A North Carolina man charged with failing to provide heat and hot water to tenants in three Columbia Heights apartment buildings received a suspended 60-day jail sentence and $600 fine yesterday and was prohibited from being a landlord in Washington for the next five years.

Robert S. Farmer, who had pleaded no contest to six housing code violations, could have been fined as much as $1,800 and given 60 days in jail. D.C. Superior Court Judge Byron W. Sorrell issued the sentence in what city attorneys had called a test case in a new program aimed at landlords repeatedly charged with code violations.

D.C. Corporation Counsel attorney Nathaniel H. Speights declined comment on the sentence. "We are going to continue to enforce the housing codes vigorously," he said.

Farmer was arraigned in February on 36 counts of violating housing codes at apartment buildings located at 1034, 1014 and 1030 Euclid St. NW by failing to provide heat, hot water and plumbing. In a plea-bargaining arrangement with city attorneys, 30 of those counts were dropped in exchange for Farmer's plea of no contest to the remaining charges, each of which carries a maximum penalty of 10 days in jail and a $300 fine.

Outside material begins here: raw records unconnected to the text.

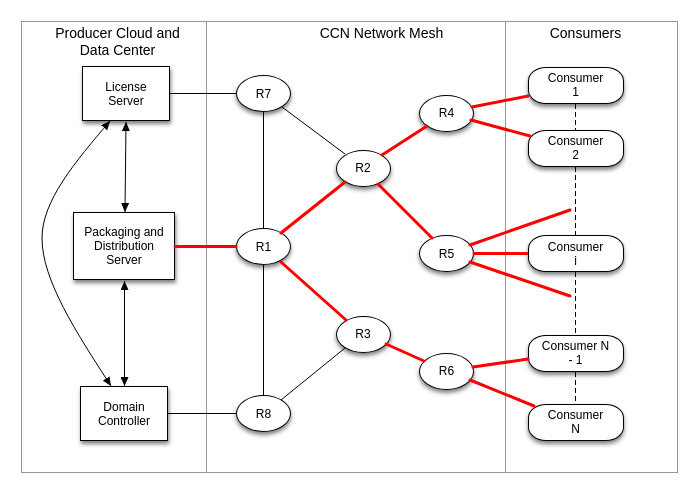
<!DOCTYPE html>
<html lang="en">
<head>
<meta charset="utf-8">
<title>CCN Network Mesh</title>
<style>
:root {
  --paper: #fff;
  --ink: #000;
  --frame: #979797;
  --route: #f00;
  --shadow: rgba(0, 0, 0, .5);
}
* { box-sizing: border-box; margin: 0; }
body {
  width: 698px;
  height: 493px;
  overflow: hidden;
  background: var(--paper);
  color: var(--ink);
  font: 12px/14px "Liberation Sans", Arial, sans-serif;
}
.diagram { position: relative; width: 698px; height: 493px; padding: 20.5px; }
.zones {
  display: grid;
  grid-template-columns: 184px 299px 174px;
  width: 657px;
  height: 452px;
  border: 1px solid var(--frame);
}
.zone { padding-top: 3px; text-align: center; }
.zone + .zone { border-left: 1px solid var(--frame); }
.zone h2 { font-size: 14px; font-weight: 400; line-height: 17px; }
.producers { padding-left: 8px; }
.mesh { padding-left: 52px; }
.consumers { padding-right: 13px; }
.node {
  position: absolute;
  display: flex;
  align-items: center;
  justify-content: center;
  background: var(--paper);
  border: 1px solid var(--ink);
  box-shadow: 0 3px 4px var(--shadow);
  text-align: center;
}
.server { border-width: 1.5px; box-shadow: 1px 3px 4px var(--shadow); }
.router { width: 55px; height: 37px; border-radius: 50%; }
.consumer { left: 527.5px; width: 96px; height: 37px; border-radius: 18px / 14px; }
.links { position: absolute; left: 0; top: 0; fill: none; stroke: var(--ink); }
.route { stroke: var(--route); stroke-width: 3; stroke-linecap: round; }
.more { stroke-dasharray: 5 3; }
</style>
</head>
<body>
<main class="diagram">
  <div class="zones">
    <section class="zone producers"><h2>Producer Cloud and<br>Data Center</h2></section>
    <section class="zone mesh"><h2>CCN Network Mesh</h2></section>
    <section class="zone consumers"><h2>Consumers</h2></section>
  </div>

  <div class="node server" style="left:82px;top:66px;width:88px;height:55px">License<br>Server</div>
  <div class="node server" style="left:73px;top:212px;width:102px;height:68px">Packaging and<br>Distribution<br>Server</div>
  <div class="node server" style="left:80px;top:386px;width:88px;height:55px">Domain<br>Controller</div>

  <div class="node router" style="left:236px;top:75px">R7</div>
  <div class="node router" style="left:236px;top:228px">R1</div>
  <div class="node router" style="left:236px;top:395px">R8</div>
  <div class="node router" style="left:335.5px;top:149.5px">R2</div>
  <div class="node router" style="left:335.5px;top:315.5px">R3</div>
  <div class="node router" style="left:419px;top:94.5px">R4</div>
  <div class="node router" style="left:419px;top:235px">R5</div>
  <div class="node router" style="left:419px;top:352.5px">R6</div>

  <div class="node consumer" style="top:66.5px">Consumer<br>1</div>
  <div class="node consumer" style="top:129.5px">Consumer<br>2</div>
  <div class="node consumer" style="top:235px">Consumer<br>i</div>
  <div class="node consumer" style="top:334.5px">Consumer N<br>- 1</div>
  <div class="node consumer" style="top:403.5px">Consumer<br>N</div>

  <svg class="links" width="698" height="493" viewBox="0 0 698 493" aria-hidden="true">
    <defs>
      <marker id="arrow" markerUnits="userSpaceOnUse" markerWidth="9" markerHeight="8" refX="9" refY="4" orient="auto-start-reverse">
        <path d="M0 0 9 4 0 8Z" fill="#000" stroke="none"/>
      </marker>
    </defs>
    <g class="server-links" marker-start="url(#arrow)" marker-end="url(#arrow)">
      <path d="M126 122 125 212" marker-start="url(#arrow)" marker-end="url(#arrow)"/>
      <path d="M124.5 281V386" marker-start="url(#arrow)" marker-end="url(#arrow)"/>
      <path d="M110 121C75 162 42 201 42 238C42 280 76 332 111 386" marker-start="url(#arrow)" marker-end="url(#arrow)"/>
    </g>
    <g class="idle-links">
      <path d="M170 93.5H236M168 413.5H236M263.5 112V228M263.5 265V395"/>
      <path d="M282 107 345 154M281 400 345 348"/>
    </g>
    <path class="more" d="M575.5 104V130M575.5 167V235M575.5 272V335M575.5 372V404"/>
    <g class="route">
      <path d="M175 246.5H236M281 233 345 182M382 155 427 126M378 184 432 238"/>
      <path d="M281 262 346 320M386 344 424 361"/>
      <path d="M472 107 528 96M471 120 530 136"/>
      <path d="M470 245 570 210M474 253.5H527M470 262 570 296"/>
      <path d="M473 367 528 359M470 380 534 406"/>
    </g>
  </svg>
</main>
</body>
</html>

In a presentencing memorandum, city attorneys wrote that since Farmer bought the buildings in 1974 he had allowed them to deteriorate and had been prosecuted five other times for failing to correct violations there.

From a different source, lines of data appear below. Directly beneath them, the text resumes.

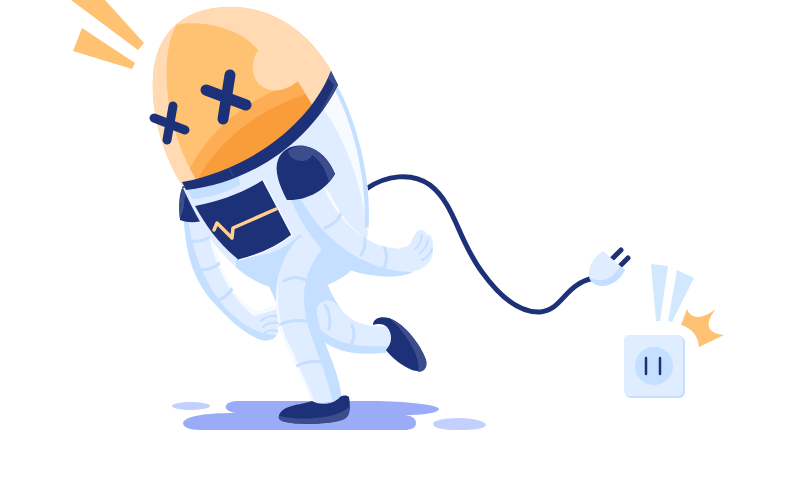
<!DOCTYPE html>
<html lang="en">
<head>
<meta charset="utf-8">
<title>Unplugged robot</title>
<style>
:root {
  --navy: #1d3178;
  --navy-light: #3b4d8c;
  --shell: #e0ecff;
  --shell-light: #f7faff;
  --shade: #c4dfff;
  --spark-blue: #d2e8ff;
  --glass: #ffc172;
  --glass-pale: #ffdab3;
  --glass-mid: #fdae55;
  --glass-deep: #f99d3b;
  --pulse: #ffd08f;
  --puddle: #9aacf8;
  --puddle-pale: #c3d0fd;
}
html, body { margin: 0; background: #fff; }
body { width: 800px; height: 499px; overflow: hidden; }
svg { display: block; }
.navy { fill: var(--navy); }
.navy-light { fill: var(--navy-light); }
.shell { fill: var(--shell); }
.shell-light { fill: var(--shell-light); }
.shade { fill: var(--shade); }
.glass { fill: var(--glass); }
.glass-pale { fill: var(--glass-pale); }
.glass-mid { fill: var(--glass-mid); }
.glass-deep { fill: var(--glass-deep); }
.spark-blue { fill: var(--spark-blue); }
.puddle { fill: var(--puddle); }
.puddle-pale { fill: var(--puddle-pale); }
.joint { fill: none; stroke: var(--shade); stroke-width: 3; stroke-linecap: round; }
.finger { fill: none; stroke: var(--shade); stroke-width: 2; stroke-linecap: round; }
.cable { fill: none; stroke: var(--navy); stroke-width: 5; stroke-linecap: round; }
.eye { stroke: var(--navy); stroke-linecap: round; }
.pulse { fill: none; stroke: var(--pulse); stroke-width: 3.5; stroke-linejoin: round; stroke-linecap: round; }
</style>
</head>
<body>
<svg width="800" height="499" viewBox="0 0 800 499" role="img" aria-label="A robot with crossed-out eyes stumbles away from a wall socket, its power cord unplugged">
  <defs>
    <path id="dome-shape" d="M182 185C164 157 151 116 153 78C155 38 178 9 226 7C275 5 311 35 332 72C311 129 245 174 182 185Z"/>
    <path id="torso-shape" d="M183 188C200 226 222 262 254 280C282 296 322 293 347 274C362 263 369 243 369 216C369 168 356 122 337 84C304 146 244 181 183 188Z"/>
    <path id="near-arm-shape" d="M290 198C305 232 328 266 360 273C382 278 402 278 415 271C428 268 434 257 433 247C433 238 431 233 427 235C425 229 419 228 416 233C411 240 411 246 404 247C385 251 366 242 350 225C341 215 333 199 326 187Z"/>
    <path id="near-leg-shape" d="M296 241C281 258 274 281 277 313C280 344 303 371 312 404L342 401C340 370 321 342 317 314C315 293 327 272 337 240C325 228 307 230 296 241Z"/>
    <path id="far-arm-shape" d="M184 218C185 255 195 284 216 305C230 320 245 335 262 340C271 342 277 338 278 331L279 311C275 301 268 309 260 312C246 309 231 291 222 269C215 251 211 234 208 218Z"/>
    <path id="far-leg-shape" d="M300 282C302 306 307 327 322 340C340 355 366 355 390 352L391 326C371 328 351 324 341 309C334 299 329 290 326 280Z"/>
    <clipPath id="dome-clip"><use href="#dome-shape"/></clipPath>
    <clipPath id="torso-clip"><use href="#torso-shape"/></clipPath>
    <clipPath id="near-arm-clip"><use href="#near-arm-shape"/></clipPath>
    <clipPath id="near-leg-clip"><use href="#near-leg-shape"/></clipPath>
    <clipPath id="far-arm-clip"><use href="#far-arm-shape"/></clipPath>
    <clipPath id="far-leg-clip"><use href="#far-leg-shape"/></clipPath>
  </defs>

  <g id="ground">
    <path class="puddle" d="M235 401H378C414 402 438 405 439 409C438 413 424 415 405 415C413 416 416 419 416 423C416 428 411 430 404 430H200C189 430 183 427 183 423C185 416 205 413 235 413C223 411 222 403 235 401Z"/>
    <ellipse class="puddle-pale" cx="191" cy="406" rx="19" ry="4"/>
    <path class="puddle-pale" d="M433 424C434 419 448 418 463 418C477 419 486 422 486 425C485 429 473 430 458 430C443 430 433 428 433 424Z"/>
  </g>

  <g id="head-sparks" class="glass">
    <path d="M71 0H105L144 43L138 50Z"/>
    <path d="M82 28L135 63L132 69L73 51Z"/>
  </g>

  <g id="power-cord">
    <path class="cable" d="M366 189C386 175 412 172 430 185C455 204 458 240 482 272C500 297 519 313 540 312C563 310 564 284 594 278"/>
    <g id="plug">
      <path d="M611 260L621 250M619 267L628 258" fill="none" stroke="var(--navy)" stroke-width="5" stroke-linecap="round"/>
      <path class="shell" d="M603 251L625 270C620 280 611 286 602 286C596 286 590 281 589 276C588 266 594 257 603 251Z"/>
      <path class="shade" d="M625 270C620 280 611 286 602 286C596 286 590 282 589 277C601 284 613 279 620 266Z"/>
    </g>
  </g>

  <g id="socket">
    <path class="spark-blue" d="M651 264L668 266L660 321H656Z"/>
    <path class="spark-blue" d="M677 270L694 278L672 322L668 321Z"/>
    <path class="glass" d="M687 309C690 318 700 321 716 309C706 321 704 333 724 335L699 347C698 336 692 328 681 325Z"/>
    <rect class="shade" x="625" y="336" width="60" height="62" rx="6"/>
    <rect class="shell" x="624" y="335" width="59" height="61" rx="5"/>
    <circle class="shade" cx="654" cy="366" r="19"/>
    <path d="M646 358V374M660 358V374" fill="none" stroke="var(--navy)" stroke-width="2.5" stroke-linecap="round"/>
  </g>

  <g id="far-arm">
    <use href="#far-arm-shape" class="shell"/>
    <g clip-path="url(#far-arm-clip)">
      <path class="shell-light" d="M206 214C209 258 230 298 254 316L282 308L234 250Z"/>
      <path class="shade" d="M180 218C184 270 206 310 262 344L281 339L276 335C237 334 196 286 188 218Z"/>
      <path class="joint" d="M190 241Q204 243 214 234M199 270Q214 270 222 261M217 301Q231 295 234 284"/>
    </g>
    <path class="finger" d="M277 316Q267 315 261 321M278 323Q268 322 263 327M277 331Q269 329 265 333"/>
    <path class="navy" d="M183 186C178 196 179 209 180 220C190 224 200 222 209 219L198 194Z"/>
    <path class="navy-light" d="M183 186C179 198 179 209 180 219L184 207C184 199 186 193 188 189Z"/>
  </g>

  <g id="far-leg">
    <use href="#far-leg-shape" class="shell"/>
    <g clip-path="url(#far-leg-clip)">
      <path class="shade" d="M300 280H331L340 309C333 296 319 296 312 318C325 343 355 348 392 346V358H330L300 330Z"/>
      <path class="joint" d="M329 329Q332 315 325 305M350 346Q357 337 352 325"/>
    </g>
    <path class="navy" d="M373 325C373 318 381 316 389 318C404 323 421 345 426 360C428 369 421 373 412 370C402 366 392 358 386 350C392 344 393 334 387 327C382 323 377 324 373 325Z"/>
    <path class="navy-light" d="M389 318C404 323 421 345 426 360C428 368 424 372 418 372C422 358 405 331 389 318Z"/>
  </g>

  <g id="torso">
    <use href="#torso-shape" class="shell"/>
    <g clip-path="url(#torso-clip)">
      <path class="shell-light" d="M337 82C362 128 373 180 368 235C362 185 346 139 322 107Z"/>
      <path class="shade" d="M336 84C358 122 371 170 370 226L365 228C366 175 354 127 335 90Z"/>
      <path class="shade" d="M236 258C270 257 288 247 300 234C322 258 346 268 374 262V300H236Z"/>
      <path class="shade" d="M186 187C208 185 224 180 238 173L240 185C224 193 208 198 192 199Z"/>
    </g>
    <path class="shade" d="M264 275L276 302L286 287Z"/>
    <path class="navy" d="M195 206C220 201 243 193 263 180L292 235C277 247 259 255 239 260C221 246 207 228 195 206Z"/>
    <path d="M263 180L292 235C277 247 259 255 239 260" fill="none" stroke="var(--shell-light)" stroke-width="1.5"/>
    <path class="pulse" d="M214 230L217 223L232 238L233 228L276 209"/>
  </g>

  <g id="near-leg">
    <use href="#near-leg-shape" class="shell"/>
    <g clip-path="url(#near-leg-clip)">
      <path class="shell-light" d="M289 240C273 276 274 320 292 350L316 405H306L270 330V250Z"/>
      <path class="shade" d="M340 233C320 246 304 270 304 298C304 333 326 362 333 405H348L320 315L344 240Z"/>
      <path class="joint" d="M284 281Q295 274 307 281M279 325Q292 318 310 322M295 367Q307 360 322 362"/>
    </g>
    <path class="navy" d="M349 397C351 409 350 417 342 420C325 425 294 425 282 421C276 418 279 412 286 408C295 404 304 404 312 401C321 406 333 405 340 397C343 395 347 395 349 397Z"/>
    <path class="navy-light" d="M349 407C350 415 348 418 342 420C325 425 294 425 282 421C279 420 278 418 279 416C300 421 337 419 349 407Z"/>
  </g>

  <g id="near-arm">
    <use href="#near-arm-shape" class="shell"/>
    <g clip-path="url(#near-arm-clip)">
      <path class="shell-light" d="M323 186C337 219 360 245 400 249L407 245L360 210Z"/>
      <path class="shade" d="M286 198C305 244 337 280 400 281L425 272C384 275 335 258 301 200Z"/>
      <path class="joint" d="M325 228Q340 222 343 208M361 255Q367 246 364 234M384 268Q389 258 384 246"/>
    </g>
    <path class="finger" d="M422 235Q421 244 415 249M428 239Q427 248 419 254M432 249Q430 256 422 260"/>
    <path class="navy" d="M287 200C279 185 274 170 278 160C282 149 293 144 305 146C320 149 330 161 335 174C326 190 307 201 287 200Z"/>
    <path class="navy-light" d="M288 151C295 145 305 144 315 150C323 155 331 164 335 174L329 182C326 170 320 160 312 155C309 164 290 163 288 151Z"/>
  </g>

  <g id="head">
    <use href="#dome-shape" class="glass"/>
    <g clip-path="url(#dome-clip)">
      <path class="glass-mid" d="M188 172C208 130 250 96 298 82L324 120L198 190Z"/>
      <path class="glass-deep" d="M196 182C218 139 264 106 310 93L330 115L215 192Z"/>
      <path class="glass-pale" d="M178 22C159 51 162 127 199 184L180 191L145 130V45Z"/>
      <path class="glass-pale" d="M174 25C205 19 241 29 258 50C249 65 252 82 265 88C276 94 290 88 298 81L314 108L345 80L310 0H190Z"/>
    </g>
    <path class="navy" d="M182 182C243 171 307 130 331 71L338 85C310 142 251 183 186 190Z"/>
    <path class="navy-light" d="M328 78L331 71L338 85C333 96 325 106 317 115C325 104 331 93 334 85Z"/>
    <path d="M229 168L233 176" stroke="var(--navy-light)" stroke-width="1"/>
    <path class="eye" stroke-width="11" d="M206 90L246 105M230 75L223 119"/>
    <path class="eye" stroke-width="9" d="M154 118L185 130M173 106L167 140"/>
  </g>
</svg>
</body>
</html>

In arguments prior to sentencing, defense attorney Charles B. Halleck painted Farmer as a victim of "vindictive" tenants who had destroyed the buildings, and of rent control laws that prevented Farmer from earning enough from the properties to make repairs.

Halleck said in court that Farmer had "finally given up" being a landlord here and sold all his properties in the city. He likened him to Richard Nixon, saying: "They're not going to have Bob Farmer to kick around any more."

Halleck said in court that Farmer sold the buildings in March and that violations for which he was cited had been remedied. Farmer is appealing a ruling in a civil case a Superior Court judge made in February. The judge sentenced Farmer to 90 days in jail and fined him $300 for failing to respond to court orders to provide adequate heat and hot water to the tenants.

Speights, who asked for the maximum jail sentence against Farmer, described him as "a person who is involved in a war with his tenants" and told Sorrell that "it was only by the grace of God . . . that no one died in those buildings last year."

Speights said that the sale never was recorded and the buildings continued to violate housing codes.

Last winter, some residents in the Euclid Street buildings complained that they had gone weeks without heat or hot water. Some said they had kept their gas stoves burning 24 hours a day and slept on living room couches. Others bathed in kitchen sinks and borrowed water from neighbors. In some cases, windows were encrusted with ice.

According to Speights, the city spent more than $40,000 last winter on repairs and to provide heat to the tenants.